The Obama administration said it was forced to make the recess appointments because GOP obstructionism has created a backlog of 77 high-level Obama appointees awaiting Senate approval.
"Regrettably, Senate Republicans have dedicated themselves to a failed strategy to cripple President Obama's economic initiatives by stalling key administration nominees at every turn," said Senate Majority Leader Harry Reid.
By comparison, at this point in the George W. Bush administration, there remained only five high-level appointments left to be appointed. Democratic leaders in the Congress also pointed out that by this period in his first term, Bush had made 15 recess appointments and ultimately made 171 during his two terms in office.
Becker's appointment has draw severe criticism from many Congressional Republicans, who have said they believe that his pro-union background and disposition will lead to NLRB rulings that make it easier for employees to unionize.
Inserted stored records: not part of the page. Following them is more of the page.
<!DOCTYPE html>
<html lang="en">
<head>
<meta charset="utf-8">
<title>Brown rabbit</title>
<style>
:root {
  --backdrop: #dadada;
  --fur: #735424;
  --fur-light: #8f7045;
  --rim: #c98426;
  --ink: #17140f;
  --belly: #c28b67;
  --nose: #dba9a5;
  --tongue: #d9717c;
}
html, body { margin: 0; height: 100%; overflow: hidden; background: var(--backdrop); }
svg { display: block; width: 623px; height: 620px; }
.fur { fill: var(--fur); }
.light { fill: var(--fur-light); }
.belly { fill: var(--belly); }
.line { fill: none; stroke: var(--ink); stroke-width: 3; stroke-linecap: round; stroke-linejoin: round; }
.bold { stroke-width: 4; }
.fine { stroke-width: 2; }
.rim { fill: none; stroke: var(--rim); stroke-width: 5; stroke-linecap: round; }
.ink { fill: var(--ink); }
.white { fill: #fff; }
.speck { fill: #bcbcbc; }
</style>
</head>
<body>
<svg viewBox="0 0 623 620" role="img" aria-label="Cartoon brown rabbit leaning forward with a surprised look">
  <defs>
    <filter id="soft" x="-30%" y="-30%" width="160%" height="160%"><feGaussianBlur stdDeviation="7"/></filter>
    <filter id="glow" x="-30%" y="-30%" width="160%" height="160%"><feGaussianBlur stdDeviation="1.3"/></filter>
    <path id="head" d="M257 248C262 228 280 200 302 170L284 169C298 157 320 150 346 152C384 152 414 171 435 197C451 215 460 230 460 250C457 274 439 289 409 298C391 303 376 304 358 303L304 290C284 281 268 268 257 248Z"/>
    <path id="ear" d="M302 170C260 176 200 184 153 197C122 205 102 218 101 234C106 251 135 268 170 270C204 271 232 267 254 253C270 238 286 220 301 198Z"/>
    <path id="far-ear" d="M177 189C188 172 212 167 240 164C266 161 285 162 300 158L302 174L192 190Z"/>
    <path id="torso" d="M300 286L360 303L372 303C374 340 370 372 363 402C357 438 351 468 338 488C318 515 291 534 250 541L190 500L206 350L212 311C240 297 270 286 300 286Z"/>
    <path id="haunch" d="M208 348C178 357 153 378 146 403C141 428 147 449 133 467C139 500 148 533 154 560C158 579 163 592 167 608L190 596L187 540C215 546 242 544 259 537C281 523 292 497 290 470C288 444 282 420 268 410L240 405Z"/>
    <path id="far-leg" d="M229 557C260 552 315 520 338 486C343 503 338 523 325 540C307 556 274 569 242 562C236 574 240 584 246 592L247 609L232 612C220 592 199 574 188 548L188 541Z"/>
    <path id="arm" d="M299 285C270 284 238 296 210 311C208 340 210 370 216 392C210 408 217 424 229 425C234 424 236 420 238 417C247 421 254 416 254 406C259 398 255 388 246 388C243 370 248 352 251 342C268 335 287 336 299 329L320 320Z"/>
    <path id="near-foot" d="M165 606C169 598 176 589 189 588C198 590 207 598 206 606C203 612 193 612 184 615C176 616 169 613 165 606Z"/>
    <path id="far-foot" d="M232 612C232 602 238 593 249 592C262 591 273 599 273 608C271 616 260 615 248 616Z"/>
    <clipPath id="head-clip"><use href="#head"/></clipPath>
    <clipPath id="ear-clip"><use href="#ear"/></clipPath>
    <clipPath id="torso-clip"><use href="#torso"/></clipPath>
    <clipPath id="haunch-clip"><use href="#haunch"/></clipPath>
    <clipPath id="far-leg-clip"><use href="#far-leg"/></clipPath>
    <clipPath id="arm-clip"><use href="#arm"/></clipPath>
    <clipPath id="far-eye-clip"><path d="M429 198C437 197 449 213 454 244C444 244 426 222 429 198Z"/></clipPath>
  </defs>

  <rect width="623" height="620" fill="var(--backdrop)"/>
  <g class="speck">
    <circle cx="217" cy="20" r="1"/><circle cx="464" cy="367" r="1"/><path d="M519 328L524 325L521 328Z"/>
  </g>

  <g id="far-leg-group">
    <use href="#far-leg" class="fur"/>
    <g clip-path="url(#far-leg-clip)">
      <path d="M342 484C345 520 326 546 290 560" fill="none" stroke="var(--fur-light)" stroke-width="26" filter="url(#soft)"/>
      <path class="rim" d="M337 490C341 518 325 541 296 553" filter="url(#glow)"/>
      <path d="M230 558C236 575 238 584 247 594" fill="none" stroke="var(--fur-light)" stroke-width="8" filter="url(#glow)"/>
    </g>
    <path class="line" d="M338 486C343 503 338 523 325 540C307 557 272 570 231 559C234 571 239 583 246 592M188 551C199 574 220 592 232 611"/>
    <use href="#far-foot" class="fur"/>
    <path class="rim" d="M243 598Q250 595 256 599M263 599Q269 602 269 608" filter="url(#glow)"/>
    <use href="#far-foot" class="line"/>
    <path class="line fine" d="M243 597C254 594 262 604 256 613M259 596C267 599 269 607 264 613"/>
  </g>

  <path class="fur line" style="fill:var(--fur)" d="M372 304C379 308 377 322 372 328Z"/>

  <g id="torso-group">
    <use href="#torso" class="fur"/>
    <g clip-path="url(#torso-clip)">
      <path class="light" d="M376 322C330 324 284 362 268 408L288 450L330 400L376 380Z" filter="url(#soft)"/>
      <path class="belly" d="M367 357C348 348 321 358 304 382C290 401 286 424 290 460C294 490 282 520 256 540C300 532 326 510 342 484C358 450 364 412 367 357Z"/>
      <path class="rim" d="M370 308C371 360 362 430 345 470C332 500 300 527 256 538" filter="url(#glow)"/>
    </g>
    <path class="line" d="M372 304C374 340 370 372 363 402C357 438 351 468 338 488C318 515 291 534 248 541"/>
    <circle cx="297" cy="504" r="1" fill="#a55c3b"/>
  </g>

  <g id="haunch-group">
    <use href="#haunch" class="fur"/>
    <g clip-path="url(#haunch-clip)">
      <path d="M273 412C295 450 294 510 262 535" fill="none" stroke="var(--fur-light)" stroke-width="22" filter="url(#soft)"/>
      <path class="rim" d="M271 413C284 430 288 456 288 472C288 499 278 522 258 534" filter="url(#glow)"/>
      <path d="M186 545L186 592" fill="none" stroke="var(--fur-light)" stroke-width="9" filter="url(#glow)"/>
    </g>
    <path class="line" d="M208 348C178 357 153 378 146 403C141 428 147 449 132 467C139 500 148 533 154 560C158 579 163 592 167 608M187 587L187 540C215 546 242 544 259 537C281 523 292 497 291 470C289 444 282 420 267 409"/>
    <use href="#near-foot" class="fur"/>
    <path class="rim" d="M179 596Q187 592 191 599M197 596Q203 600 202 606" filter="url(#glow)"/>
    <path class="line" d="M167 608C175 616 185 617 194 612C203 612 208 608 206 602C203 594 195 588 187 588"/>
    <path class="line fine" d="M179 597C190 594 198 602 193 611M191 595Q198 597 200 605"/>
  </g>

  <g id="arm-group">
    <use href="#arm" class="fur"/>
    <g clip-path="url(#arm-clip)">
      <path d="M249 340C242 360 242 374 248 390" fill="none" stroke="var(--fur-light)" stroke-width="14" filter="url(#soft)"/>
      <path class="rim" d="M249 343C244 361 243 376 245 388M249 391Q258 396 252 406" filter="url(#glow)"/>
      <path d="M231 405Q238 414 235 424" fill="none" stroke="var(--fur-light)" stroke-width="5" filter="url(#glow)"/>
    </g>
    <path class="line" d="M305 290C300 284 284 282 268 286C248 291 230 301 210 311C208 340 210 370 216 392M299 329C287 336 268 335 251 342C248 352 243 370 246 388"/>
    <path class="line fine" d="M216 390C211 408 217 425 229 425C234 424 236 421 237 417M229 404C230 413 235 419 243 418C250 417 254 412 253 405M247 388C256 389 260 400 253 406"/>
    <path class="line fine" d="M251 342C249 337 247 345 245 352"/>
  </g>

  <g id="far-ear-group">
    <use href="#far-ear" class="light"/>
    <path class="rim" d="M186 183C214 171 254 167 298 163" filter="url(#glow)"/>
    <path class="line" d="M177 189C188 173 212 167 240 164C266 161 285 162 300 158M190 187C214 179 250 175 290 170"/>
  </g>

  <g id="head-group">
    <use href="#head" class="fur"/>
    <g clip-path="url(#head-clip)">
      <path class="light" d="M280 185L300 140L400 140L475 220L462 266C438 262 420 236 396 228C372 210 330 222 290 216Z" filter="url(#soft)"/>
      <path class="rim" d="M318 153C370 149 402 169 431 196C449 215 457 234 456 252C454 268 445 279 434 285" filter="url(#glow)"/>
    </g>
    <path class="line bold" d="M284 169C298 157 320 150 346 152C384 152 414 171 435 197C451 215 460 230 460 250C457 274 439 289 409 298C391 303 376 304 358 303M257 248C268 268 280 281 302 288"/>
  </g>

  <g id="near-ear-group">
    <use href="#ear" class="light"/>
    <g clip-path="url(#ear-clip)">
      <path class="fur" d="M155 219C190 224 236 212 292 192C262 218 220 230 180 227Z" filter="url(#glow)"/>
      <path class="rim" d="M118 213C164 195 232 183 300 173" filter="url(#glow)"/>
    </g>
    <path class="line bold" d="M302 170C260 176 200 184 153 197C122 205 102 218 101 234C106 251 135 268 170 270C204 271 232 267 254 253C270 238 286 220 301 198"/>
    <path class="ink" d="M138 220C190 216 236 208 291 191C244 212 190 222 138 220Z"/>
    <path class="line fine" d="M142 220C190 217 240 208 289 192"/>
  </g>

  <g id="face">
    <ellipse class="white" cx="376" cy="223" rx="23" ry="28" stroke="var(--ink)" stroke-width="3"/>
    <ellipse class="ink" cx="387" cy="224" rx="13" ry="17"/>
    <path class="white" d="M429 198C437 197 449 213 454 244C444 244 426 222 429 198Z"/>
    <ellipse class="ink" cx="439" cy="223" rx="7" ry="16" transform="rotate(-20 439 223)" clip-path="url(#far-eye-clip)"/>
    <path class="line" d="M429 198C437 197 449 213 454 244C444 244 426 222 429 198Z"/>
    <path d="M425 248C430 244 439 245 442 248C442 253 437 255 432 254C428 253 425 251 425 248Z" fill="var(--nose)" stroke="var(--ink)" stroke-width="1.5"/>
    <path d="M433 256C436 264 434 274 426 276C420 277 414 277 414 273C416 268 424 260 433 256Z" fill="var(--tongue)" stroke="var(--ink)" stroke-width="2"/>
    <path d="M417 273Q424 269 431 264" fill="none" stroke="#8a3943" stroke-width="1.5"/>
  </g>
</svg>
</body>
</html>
A previous Senate confirmation vote on Becker fell shy of the required votes when two Democratic Senators joined with Senate Republicans to deny Obama the needed 60 votes for confirmation.
Democrats and labor organizations cheered the president's decision to use his recess appointment authority.
"When jobs are scarce, workers are often forced to endure unfair working conditions," Kimberly Freeman Brown, executive director for American Rights at Work told CNN. "America's workers need a fully functioning NLRB to mediate their claims for better wages, benefits and other rights now more than ever - and after two long years they have one."
Friday, March 19, 2010
Veteran AP newsman Dan Robrish isn't scared of the economy, or its effect on the newspaper industry. In fact, he thinks this could be an opportunity for journalists. Some of them at least.
“It’s often said that newspapers are dying, but that’s a gross oversimplification,” stresses Robrish. “The papers with the big problems are the metropolitan dailies. You can get that information from so many sources. But here, if you want to read a professionally written news story about what the Board of Township Supervisors did on Thursday, you really don’t have much choice but to pick up the Elizabethtown Advocate, because I was the only journalist at that meeting. I am the only game in town.”
In this article at the Philly Post, Victor Fiorillo tells how the former employee became a newspaper owner. It's a fascinating story if for no other reason than it flies in the face of the conventional wisdom and a business climate obsessed with cutting expenses, instead of seizing opportunities.